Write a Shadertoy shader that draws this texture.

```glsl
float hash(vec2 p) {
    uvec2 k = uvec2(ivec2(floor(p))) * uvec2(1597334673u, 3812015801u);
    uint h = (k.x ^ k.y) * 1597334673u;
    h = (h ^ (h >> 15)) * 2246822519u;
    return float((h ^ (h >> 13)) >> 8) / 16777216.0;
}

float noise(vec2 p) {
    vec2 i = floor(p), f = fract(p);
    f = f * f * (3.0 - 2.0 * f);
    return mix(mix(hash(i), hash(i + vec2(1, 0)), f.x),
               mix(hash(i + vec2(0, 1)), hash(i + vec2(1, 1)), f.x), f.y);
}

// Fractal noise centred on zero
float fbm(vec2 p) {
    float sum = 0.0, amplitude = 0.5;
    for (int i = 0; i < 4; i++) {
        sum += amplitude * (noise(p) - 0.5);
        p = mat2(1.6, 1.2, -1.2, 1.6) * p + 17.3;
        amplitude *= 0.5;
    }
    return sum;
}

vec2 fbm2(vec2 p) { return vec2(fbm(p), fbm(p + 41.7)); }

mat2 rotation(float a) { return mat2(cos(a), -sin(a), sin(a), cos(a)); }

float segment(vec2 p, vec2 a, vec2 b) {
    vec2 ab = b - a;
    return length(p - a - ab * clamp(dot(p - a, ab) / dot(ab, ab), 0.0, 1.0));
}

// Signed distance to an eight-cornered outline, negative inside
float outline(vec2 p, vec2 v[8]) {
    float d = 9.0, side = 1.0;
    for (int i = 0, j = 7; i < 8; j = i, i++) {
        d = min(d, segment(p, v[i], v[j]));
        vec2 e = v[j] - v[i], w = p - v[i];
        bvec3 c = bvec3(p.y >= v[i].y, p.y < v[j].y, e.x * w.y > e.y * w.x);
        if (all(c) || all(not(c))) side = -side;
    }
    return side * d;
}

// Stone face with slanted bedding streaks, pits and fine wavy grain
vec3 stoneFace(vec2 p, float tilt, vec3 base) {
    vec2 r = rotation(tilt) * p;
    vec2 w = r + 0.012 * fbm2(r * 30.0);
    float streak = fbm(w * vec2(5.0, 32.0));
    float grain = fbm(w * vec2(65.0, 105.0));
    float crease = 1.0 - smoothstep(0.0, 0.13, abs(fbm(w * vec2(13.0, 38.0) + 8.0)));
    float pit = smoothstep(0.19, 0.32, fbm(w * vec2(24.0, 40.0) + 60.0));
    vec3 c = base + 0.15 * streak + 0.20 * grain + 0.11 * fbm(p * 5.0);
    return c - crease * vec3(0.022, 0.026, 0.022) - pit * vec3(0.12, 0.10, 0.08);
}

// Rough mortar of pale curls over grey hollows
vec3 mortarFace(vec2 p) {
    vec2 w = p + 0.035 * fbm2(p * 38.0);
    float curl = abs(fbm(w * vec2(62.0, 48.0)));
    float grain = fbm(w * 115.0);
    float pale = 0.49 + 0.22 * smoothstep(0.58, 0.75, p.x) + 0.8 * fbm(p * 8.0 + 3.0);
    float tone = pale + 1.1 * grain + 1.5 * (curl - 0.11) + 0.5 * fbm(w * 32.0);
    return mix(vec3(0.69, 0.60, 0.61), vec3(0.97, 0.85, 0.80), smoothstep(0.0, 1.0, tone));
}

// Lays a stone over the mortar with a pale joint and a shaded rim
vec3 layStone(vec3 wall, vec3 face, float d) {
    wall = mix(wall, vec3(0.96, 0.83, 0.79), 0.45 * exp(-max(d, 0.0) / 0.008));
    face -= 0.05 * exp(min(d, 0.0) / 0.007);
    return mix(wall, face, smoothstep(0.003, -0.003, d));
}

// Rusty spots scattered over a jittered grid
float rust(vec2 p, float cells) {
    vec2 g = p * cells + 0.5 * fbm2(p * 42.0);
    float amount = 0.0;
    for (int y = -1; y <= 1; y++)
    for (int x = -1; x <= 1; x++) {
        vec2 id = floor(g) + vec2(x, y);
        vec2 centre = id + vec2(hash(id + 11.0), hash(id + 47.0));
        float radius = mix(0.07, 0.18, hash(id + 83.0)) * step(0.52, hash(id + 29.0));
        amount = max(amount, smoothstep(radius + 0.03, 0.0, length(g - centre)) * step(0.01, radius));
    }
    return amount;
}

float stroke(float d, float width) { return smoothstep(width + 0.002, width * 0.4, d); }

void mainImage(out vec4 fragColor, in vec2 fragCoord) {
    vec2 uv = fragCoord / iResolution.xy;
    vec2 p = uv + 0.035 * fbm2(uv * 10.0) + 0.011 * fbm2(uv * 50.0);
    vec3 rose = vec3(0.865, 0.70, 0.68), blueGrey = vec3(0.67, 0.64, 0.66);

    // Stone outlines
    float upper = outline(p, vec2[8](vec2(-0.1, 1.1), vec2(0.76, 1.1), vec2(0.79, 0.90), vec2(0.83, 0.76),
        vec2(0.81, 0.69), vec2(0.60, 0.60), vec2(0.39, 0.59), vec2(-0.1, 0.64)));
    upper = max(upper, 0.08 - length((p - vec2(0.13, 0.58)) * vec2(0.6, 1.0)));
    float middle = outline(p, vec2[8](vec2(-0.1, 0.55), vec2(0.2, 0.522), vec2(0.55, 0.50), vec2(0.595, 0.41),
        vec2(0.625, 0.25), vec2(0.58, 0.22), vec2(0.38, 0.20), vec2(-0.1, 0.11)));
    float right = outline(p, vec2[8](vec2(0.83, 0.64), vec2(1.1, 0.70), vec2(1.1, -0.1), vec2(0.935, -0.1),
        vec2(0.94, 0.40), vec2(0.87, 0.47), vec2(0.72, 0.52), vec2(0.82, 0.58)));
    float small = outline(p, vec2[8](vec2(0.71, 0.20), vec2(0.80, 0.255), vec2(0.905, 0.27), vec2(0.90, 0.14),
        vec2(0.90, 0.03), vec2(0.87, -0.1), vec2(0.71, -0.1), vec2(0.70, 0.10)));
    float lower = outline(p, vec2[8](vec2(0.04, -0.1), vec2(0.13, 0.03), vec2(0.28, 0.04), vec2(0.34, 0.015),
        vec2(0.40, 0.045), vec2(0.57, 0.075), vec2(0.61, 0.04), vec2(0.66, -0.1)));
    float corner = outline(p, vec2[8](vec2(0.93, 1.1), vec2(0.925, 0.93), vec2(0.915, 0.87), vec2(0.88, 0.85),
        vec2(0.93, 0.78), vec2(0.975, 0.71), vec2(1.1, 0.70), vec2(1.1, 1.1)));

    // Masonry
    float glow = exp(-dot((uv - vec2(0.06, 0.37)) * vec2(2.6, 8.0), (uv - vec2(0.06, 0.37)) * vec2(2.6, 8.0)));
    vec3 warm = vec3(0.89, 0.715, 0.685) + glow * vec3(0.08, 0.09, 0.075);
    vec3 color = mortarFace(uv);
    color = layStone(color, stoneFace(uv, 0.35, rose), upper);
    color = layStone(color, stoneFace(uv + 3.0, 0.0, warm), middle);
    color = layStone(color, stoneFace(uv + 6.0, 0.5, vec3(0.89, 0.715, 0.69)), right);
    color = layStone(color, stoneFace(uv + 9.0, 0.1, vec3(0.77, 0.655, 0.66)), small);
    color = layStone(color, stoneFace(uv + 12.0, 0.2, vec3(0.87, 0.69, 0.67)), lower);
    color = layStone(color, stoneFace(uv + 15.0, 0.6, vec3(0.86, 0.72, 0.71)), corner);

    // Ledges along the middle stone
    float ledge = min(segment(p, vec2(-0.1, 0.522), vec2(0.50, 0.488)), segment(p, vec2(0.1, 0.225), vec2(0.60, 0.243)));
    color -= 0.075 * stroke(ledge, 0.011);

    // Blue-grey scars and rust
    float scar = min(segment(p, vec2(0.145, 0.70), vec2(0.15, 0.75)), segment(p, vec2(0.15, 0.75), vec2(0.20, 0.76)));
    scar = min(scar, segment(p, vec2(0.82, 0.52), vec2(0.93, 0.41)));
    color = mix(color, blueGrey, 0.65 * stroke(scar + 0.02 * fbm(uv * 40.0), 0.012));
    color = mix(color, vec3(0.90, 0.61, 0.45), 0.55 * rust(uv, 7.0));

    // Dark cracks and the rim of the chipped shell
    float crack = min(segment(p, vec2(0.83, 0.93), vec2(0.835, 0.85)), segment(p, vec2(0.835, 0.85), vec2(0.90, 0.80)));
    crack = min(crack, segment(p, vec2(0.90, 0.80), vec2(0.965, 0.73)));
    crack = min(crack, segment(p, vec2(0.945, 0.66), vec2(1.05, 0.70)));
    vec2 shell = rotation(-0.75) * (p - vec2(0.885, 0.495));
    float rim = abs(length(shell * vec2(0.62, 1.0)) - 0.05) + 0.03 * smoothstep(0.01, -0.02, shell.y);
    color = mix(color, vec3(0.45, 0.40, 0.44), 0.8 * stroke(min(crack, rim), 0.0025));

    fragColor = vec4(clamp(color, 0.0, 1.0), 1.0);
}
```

### WORK TO BE COMPLETED
Please copy out each line of the material that contains the string "pale".

### ANSWER TO THE PROBLEM
// Rough mortar of pale curls over grey hollows
    float pale = 0.49 + 0.22 * smoothstep(0.58, 0.75, p.x) + 0.8 * fbm(p * 8.0 + 3.0);
    float tone = pale + 1.1 * grain + 1.5 * (curl - 0.11) + 0.5 * fbm(w * 32.0);
// Lays a stone over the mortar with a pale joint and a shaded rim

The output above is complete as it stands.